**What to do**
Identify each line below that contains the word "scale", and copy it out.

**The input**

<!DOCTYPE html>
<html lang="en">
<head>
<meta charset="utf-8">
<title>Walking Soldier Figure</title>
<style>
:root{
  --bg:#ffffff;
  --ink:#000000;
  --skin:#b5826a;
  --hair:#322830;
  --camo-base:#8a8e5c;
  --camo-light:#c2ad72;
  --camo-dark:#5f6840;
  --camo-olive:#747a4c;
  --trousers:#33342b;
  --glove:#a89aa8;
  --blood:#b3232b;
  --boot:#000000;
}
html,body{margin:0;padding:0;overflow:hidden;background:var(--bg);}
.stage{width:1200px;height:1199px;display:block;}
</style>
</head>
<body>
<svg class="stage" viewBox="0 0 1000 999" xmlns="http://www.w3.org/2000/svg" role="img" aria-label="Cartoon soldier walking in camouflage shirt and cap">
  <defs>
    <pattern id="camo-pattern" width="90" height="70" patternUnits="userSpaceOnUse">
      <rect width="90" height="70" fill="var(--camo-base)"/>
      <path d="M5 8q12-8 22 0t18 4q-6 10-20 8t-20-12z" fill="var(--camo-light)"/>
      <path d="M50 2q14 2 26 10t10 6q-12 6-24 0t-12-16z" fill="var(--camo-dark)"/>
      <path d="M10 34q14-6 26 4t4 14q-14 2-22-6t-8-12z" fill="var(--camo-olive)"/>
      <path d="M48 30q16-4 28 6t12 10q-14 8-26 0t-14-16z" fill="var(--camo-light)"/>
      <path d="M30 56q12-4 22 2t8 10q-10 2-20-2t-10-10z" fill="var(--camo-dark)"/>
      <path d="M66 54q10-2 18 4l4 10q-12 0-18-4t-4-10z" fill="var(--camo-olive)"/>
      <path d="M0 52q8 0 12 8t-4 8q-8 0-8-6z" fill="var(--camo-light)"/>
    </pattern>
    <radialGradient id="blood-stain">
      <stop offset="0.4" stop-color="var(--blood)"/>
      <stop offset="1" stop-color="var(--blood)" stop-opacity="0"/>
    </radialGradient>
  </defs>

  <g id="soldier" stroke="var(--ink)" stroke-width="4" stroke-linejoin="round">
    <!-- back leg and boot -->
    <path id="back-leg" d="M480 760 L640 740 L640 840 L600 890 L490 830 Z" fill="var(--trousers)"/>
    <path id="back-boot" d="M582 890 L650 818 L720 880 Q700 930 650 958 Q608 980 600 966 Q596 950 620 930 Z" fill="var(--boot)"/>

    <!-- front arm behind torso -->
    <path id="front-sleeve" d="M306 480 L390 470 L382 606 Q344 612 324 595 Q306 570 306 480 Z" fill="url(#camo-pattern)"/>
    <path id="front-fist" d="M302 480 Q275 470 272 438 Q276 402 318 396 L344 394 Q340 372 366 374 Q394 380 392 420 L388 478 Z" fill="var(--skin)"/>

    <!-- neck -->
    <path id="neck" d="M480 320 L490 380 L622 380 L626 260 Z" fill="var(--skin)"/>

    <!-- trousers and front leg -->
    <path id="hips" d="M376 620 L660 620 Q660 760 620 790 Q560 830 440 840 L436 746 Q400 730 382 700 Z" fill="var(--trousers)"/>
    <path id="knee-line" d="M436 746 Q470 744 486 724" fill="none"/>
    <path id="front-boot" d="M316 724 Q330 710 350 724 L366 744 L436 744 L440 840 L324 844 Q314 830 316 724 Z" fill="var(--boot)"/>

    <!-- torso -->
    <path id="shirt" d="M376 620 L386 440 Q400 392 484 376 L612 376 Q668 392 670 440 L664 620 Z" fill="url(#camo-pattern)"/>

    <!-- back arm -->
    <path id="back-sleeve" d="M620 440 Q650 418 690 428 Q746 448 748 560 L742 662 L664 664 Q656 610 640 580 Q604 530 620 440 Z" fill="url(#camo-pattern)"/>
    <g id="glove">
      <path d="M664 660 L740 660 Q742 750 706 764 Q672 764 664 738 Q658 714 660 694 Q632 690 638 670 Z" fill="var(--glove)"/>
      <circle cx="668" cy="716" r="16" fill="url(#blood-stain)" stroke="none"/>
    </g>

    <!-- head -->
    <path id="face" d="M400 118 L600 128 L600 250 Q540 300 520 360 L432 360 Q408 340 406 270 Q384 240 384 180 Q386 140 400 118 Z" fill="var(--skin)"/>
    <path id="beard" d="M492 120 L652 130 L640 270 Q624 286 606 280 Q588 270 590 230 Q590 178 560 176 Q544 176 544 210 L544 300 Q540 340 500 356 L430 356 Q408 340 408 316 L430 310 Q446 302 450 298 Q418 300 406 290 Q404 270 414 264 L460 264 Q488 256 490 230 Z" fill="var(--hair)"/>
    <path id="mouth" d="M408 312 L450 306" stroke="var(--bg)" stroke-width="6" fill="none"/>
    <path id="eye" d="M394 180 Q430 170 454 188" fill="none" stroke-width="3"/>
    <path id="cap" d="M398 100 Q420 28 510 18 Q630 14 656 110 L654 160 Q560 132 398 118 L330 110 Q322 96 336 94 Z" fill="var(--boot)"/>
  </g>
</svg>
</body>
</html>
* * *
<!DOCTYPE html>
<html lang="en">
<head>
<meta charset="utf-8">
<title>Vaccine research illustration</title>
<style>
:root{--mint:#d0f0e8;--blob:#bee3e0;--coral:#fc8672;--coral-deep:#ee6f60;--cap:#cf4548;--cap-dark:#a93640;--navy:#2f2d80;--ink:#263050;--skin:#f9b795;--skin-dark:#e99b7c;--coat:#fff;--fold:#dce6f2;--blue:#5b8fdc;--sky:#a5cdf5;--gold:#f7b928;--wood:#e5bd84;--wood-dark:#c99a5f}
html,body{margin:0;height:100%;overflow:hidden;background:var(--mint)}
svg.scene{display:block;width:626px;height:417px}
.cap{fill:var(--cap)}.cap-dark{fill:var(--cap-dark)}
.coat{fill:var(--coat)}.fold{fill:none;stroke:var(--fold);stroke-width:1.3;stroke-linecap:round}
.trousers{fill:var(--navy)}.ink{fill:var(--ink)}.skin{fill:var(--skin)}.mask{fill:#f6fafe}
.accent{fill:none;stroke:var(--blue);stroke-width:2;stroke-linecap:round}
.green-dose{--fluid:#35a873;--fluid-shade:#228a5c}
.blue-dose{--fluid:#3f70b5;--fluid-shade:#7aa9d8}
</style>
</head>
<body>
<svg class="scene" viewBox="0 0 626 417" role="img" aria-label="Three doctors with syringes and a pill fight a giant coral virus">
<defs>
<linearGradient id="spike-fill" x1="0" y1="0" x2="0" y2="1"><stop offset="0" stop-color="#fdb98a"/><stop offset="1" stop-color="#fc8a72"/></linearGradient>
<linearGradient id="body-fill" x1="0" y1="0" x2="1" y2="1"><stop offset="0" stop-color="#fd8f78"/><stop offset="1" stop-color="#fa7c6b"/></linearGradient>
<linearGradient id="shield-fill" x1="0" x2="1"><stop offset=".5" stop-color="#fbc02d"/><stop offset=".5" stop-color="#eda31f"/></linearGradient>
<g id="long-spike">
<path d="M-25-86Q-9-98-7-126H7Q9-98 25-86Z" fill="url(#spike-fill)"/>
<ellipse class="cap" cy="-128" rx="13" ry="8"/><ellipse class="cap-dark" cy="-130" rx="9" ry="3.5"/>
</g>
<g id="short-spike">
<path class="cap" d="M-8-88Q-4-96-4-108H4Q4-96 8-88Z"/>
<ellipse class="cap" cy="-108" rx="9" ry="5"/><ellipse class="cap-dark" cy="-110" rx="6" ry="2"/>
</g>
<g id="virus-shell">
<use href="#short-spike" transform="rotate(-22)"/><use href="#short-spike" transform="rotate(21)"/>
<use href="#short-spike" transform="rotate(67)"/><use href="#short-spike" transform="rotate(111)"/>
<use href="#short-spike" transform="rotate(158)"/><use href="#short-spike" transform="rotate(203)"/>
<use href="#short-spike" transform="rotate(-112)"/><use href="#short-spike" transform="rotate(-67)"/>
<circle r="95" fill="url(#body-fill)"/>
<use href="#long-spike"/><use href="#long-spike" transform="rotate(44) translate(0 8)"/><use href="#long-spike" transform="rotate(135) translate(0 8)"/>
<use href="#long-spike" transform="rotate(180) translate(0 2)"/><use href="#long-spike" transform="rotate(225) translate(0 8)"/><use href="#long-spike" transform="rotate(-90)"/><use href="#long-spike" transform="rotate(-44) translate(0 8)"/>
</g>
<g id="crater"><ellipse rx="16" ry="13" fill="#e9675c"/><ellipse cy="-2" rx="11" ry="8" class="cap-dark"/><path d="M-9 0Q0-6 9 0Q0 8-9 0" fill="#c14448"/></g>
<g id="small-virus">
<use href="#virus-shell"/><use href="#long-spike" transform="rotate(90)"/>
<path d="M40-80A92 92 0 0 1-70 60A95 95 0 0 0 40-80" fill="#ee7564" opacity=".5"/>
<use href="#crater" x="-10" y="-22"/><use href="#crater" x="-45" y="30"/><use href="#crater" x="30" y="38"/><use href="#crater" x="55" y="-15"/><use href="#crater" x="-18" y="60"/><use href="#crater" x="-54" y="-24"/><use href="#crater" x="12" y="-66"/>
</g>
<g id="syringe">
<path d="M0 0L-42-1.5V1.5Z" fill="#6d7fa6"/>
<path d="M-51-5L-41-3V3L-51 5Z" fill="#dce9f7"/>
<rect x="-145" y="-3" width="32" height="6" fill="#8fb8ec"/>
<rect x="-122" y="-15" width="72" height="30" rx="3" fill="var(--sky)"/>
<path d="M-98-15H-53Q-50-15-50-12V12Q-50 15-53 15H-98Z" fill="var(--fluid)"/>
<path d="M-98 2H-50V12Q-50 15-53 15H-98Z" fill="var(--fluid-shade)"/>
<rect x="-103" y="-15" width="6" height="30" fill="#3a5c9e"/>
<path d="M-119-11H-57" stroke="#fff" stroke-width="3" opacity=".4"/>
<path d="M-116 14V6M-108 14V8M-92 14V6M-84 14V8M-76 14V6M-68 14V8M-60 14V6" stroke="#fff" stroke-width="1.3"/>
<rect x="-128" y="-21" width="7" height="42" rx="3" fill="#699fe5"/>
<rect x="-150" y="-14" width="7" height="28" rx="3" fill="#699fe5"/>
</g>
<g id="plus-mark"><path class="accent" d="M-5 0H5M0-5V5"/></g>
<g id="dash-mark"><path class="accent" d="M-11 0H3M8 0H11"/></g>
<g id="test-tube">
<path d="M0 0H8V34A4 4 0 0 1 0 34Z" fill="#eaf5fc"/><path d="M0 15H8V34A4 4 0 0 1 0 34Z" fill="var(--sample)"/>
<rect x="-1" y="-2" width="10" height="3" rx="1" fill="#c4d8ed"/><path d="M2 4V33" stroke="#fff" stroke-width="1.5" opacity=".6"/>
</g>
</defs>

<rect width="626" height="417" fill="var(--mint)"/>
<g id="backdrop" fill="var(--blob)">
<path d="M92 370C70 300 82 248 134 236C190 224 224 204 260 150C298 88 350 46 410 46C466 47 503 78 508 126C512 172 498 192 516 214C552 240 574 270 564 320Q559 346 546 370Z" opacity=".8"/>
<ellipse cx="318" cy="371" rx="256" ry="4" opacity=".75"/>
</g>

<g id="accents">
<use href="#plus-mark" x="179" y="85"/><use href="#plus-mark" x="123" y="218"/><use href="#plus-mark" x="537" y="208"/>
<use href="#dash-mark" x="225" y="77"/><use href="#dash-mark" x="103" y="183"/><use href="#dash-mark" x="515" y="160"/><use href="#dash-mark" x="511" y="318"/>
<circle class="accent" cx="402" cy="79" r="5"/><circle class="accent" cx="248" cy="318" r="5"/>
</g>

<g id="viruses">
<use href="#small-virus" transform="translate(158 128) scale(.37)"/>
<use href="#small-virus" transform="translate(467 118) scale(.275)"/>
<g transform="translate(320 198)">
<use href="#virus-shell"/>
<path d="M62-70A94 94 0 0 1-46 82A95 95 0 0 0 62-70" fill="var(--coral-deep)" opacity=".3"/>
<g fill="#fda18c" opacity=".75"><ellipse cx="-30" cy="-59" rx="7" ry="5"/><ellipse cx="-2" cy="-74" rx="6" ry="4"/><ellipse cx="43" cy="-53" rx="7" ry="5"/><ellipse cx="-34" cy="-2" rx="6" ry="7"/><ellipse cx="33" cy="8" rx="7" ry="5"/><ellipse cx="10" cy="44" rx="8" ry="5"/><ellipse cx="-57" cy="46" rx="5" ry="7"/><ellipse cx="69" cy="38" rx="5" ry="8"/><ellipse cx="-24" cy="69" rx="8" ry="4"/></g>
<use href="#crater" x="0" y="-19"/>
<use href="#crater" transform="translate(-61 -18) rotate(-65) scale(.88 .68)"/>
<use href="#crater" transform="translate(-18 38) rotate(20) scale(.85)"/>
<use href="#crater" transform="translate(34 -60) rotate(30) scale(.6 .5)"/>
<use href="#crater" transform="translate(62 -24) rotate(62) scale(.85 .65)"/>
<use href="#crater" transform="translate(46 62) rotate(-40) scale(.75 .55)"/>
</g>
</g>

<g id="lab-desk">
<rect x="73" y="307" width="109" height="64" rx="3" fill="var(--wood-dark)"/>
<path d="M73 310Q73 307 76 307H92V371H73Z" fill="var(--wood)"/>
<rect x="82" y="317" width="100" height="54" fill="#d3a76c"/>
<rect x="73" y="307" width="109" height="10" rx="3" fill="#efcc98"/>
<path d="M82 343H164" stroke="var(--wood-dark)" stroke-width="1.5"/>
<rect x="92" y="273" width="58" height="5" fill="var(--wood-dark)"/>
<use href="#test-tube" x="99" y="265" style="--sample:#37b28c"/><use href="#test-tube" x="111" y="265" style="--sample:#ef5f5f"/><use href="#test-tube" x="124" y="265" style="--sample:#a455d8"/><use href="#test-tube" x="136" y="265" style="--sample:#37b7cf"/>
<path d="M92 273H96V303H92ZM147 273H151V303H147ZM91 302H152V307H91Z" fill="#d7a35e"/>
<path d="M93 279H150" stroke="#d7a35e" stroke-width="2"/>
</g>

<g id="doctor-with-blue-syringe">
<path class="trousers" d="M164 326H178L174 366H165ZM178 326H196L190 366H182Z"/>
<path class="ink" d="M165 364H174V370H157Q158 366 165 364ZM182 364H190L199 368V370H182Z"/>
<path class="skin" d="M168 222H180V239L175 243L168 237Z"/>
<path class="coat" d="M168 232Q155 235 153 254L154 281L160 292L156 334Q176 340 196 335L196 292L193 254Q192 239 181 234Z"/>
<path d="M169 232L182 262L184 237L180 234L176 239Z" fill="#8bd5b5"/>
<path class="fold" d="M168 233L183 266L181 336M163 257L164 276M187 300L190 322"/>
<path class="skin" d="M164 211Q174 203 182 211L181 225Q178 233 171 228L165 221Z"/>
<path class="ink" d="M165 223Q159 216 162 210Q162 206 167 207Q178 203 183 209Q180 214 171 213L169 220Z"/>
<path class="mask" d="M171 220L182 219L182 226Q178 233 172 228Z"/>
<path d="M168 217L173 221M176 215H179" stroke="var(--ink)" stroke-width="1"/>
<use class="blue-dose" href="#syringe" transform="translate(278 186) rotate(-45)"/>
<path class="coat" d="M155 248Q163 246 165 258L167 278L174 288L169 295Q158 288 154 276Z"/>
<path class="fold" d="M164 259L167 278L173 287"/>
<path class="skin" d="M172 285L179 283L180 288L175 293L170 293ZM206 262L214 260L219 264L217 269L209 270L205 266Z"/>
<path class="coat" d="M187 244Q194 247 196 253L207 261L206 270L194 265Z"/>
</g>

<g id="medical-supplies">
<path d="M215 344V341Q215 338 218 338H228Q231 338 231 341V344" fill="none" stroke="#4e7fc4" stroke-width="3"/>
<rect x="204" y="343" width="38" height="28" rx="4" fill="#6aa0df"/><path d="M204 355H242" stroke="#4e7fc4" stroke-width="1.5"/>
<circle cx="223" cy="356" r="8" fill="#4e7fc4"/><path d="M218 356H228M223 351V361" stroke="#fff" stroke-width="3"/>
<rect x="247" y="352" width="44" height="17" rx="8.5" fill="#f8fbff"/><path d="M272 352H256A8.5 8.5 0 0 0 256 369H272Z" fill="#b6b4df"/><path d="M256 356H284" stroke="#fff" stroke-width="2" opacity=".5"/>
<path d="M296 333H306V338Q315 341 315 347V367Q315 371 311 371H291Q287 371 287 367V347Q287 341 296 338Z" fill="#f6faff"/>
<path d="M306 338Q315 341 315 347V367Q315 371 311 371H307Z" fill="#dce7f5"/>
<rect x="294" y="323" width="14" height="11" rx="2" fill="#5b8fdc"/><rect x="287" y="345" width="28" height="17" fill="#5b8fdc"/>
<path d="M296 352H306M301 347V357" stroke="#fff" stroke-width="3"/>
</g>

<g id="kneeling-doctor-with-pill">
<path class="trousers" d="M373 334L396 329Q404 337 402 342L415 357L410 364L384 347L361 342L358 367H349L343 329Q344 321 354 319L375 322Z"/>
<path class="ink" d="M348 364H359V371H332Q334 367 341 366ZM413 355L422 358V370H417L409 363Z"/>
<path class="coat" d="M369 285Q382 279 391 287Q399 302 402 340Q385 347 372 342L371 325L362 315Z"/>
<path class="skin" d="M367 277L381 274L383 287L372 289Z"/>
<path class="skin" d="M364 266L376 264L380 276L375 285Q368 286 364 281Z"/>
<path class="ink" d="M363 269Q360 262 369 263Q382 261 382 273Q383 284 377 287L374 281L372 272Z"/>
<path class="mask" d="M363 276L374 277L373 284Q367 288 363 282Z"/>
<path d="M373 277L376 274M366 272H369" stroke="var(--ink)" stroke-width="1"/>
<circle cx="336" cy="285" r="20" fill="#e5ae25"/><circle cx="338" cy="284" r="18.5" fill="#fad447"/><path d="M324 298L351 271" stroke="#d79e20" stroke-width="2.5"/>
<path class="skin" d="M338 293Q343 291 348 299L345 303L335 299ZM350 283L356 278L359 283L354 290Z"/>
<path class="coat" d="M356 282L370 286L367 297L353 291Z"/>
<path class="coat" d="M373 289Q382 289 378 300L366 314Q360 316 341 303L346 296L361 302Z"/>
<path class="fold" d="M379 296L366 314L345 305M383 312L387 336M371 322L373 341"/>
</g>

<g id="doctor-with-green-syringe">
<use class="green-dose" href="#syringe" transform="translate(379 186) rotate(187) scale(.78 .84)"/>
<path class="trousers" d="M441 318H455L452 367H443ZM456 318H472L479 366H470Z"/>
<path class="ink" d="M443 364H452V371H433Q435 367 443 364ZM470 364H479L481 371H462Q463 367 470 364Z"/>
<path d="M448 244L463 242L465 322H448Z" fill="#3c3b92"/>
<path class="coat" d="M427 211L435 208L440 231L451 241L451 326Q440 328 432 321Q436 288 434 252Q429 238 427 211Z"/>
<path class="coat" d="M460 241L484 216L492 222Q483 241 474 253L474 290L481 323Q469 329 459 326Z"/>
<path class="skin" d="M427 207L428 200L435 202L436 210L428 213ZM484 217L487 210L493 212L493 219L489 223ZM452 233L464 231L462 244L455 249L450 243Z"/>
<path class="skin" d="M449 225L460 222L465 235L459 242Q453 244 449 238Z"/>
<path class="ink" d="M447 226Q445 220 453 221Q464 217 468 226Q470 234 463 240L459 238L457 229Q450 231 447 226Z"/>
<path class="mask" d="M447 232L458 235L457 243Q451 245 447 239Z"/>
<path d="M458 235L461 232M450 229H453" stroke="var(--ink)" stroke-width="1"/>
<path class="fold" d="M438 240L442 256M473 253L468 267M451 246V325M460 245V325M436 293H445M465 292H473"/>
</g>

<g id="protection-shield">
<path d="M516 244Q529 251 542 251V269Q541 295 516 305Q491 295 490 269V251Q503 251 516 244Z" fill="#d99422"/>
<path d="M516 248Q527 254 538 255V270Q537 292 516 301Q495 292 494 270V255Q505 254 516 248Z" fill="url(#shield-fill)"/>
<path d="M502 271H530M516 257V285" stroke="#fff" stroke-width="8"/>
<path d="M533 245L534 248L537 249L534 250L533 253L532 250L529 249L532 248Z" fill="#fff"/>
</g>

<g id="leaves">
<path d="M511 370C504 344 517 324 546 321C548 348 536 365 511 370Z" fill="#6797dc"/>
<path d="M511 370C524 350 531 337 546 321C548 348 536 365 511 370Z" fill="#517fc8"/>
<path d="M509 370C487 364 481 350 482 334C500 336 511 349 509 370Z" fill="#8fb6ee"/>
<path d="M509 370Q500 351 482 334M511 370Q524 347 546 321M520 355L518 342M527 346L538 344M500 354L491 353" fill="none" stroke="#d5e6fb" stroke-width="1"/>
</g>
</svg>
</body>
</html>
...
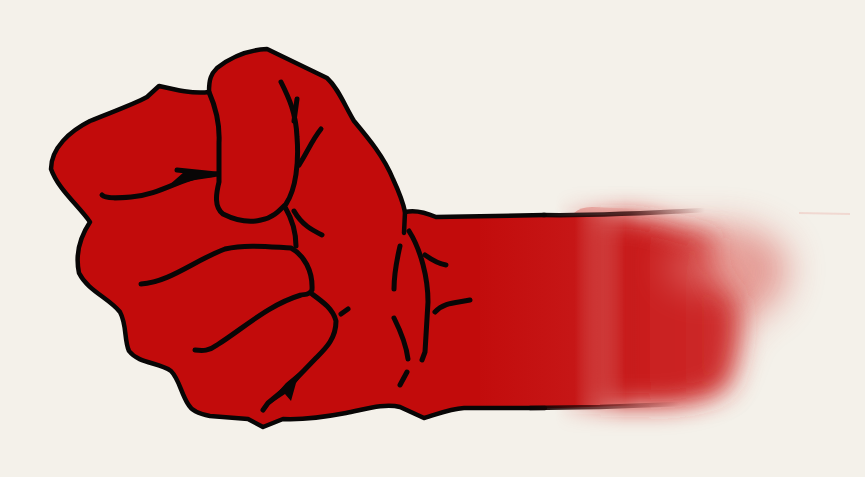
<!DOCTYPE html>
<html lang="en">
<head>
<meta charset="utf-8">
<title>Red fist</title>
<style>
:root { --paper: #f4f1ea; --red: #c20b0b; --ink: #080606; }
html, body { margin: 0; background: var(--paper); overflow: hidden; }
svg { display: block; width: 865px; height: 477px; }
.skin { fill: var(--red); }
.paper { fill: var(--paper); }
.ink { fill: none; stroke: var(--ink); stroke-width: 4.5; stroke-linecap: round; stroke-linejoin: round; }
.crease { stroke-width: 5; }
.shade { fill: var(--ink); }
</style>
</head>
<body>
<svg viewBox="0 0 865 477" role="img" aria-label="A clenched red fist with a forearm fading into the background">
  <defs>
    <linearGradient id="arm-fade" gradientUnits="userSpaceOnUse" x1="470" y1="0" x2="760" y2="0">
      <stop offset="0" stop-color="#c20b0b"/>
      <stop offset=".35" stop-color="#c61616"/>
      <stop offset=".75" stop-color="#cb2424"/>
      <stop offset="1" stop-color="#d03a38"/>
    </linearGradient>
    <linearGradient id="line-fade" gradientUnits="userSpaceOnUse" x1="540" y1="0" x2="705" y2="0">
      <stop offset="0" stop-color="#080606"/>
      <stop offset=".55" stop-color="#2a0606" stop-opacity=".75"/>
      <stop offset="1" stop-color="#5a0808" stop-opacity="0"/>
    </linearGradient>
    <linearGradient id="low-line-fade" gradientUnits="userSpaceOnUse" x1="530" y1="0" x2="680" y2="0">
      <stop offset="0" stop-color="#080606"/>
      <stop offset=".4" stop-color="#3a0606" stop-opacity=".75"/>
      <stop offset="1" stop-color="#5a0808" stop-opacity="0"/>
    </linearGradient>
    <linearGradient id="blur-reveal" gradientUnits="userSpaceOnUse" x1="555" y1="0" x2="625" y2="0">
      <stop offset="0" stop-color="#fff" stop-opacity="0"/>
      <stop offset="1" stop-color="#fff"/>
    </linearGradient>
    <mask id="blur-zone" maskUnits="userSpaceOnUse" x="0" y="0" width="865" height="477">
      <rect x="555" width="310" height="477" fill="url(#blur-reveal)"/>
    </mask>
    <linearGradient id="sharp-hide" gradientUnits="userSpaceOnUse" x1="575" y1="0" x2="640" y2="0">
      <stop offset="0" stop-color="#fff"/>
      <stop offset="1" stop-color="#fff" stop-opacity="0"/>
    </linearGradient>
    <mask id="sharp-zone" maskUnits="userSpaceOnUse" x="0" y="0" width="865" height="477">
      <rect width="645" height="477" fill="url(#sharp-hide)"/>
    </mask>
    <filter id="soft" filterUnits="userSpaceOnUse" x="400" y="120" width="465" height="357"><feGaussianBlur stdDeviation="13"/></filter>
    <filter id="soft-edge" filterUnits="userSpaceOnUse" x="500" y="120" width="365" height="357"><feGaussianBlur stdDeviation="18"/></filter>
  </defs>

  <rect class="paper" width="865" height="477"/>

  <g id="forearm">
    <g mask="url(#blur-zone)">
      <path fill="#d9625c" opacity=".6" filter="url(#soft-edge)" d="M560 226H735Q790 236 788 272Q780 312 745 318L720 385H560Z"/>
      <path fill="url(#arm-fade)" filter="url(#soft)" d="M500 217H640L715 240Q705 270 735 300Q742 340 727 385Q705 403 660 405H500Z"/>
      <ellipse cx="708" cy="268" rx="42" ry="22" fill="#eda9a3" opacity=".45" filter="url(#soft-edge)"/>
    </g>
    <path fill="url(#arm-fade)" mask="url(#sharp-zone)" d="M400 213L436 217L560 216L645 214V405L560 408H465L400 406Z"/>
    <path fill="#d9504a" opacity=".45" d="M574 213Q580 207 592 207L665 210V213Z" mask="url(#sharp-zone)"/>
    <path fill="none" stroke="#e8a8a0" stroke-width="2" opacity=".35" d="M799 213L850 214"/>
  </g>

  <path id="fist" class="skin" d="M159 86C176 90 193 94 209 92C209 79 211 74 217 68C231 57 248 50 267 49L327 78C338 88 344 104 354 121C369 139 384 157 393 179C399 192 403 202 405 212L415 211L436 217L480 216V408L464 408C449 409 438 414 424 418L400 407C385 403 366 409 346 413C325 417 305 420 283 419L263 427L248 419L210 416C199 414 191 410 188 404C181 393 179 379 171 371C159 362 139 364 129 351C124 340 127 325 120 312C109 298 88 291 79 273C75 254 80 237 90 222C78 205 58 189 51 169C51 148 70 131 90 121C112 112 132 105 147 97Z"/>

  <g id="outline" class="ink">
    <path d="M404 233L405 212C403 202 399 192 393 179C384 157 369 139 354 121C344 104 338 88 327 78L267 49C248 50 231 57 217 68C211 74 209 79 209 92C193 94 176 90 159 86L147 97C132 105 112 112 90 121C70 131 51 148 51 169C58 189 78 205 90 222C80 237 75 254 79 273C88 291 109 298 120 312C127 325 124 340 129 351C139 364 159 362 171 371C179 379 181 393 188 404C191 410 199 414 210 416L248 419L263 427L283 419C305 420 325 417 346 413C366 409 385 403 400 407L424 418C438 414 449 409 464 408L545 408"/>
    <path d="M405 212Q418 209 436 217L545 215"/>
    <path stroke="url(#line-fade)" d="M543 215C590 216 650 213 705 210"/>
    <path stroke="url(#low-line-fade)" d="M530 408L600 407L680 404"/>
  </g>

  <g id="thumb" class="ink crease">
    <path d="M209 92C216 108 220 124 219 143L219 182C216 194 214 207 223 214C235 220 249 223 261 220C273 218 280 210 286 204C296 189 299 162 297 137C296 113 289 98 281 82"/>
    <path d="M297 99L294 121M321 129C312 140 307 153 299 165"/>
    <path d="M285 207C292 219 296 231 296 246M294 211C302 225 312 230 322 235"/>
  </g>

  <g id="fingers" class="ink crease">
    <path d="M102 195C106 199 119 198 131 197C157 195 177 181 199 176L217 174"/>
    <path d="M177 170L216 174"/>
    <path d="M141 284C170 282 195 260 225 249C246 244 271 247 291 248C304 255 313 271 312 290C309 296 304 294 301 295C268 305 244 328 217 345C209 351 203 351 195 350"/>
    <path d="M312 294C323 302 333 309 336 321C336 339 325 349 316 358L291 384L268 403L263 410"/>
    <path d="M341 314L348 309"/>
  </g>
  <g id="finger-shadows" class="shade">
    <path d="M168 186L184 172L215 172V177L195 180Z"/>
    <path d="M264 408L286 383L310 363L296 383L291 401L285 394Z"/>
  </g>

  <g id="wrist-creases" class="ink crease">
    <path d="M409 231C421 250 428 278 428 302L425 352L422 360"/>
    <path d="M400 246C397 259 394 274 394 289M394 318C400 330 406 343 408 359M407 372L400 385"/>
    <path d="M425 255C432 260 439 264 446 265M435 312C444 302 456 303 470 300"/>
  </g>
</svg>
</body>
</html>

**Answer space**
<use href="#small-virus" transform="translate(158 128) scale(.37)"/>
<use href="#small-virus" transform="translate(467 118) scale(.275)"/>
<use href="#crater" transform="translate(-61 -18) rotate(-65) scale(.88 .68)"/>
<use href="#crater" transform="translate(-18 38) rotate(20) scale(.85)"/>
<use href="#crater" transform="translate(34 -60) rotate(30) scale(.6 .5)"/>
<use href="#crater" transform="translate(62 -24) rotate(62) scale(.85 .65)"/>
<use href="#crater" transform="translate(46 62) rotate(-40) scale(.75 .55)"/>
<use class="green-dose" href="#syringe" transform="translate(379 186) rotate(187) scale(.78 .84)"/>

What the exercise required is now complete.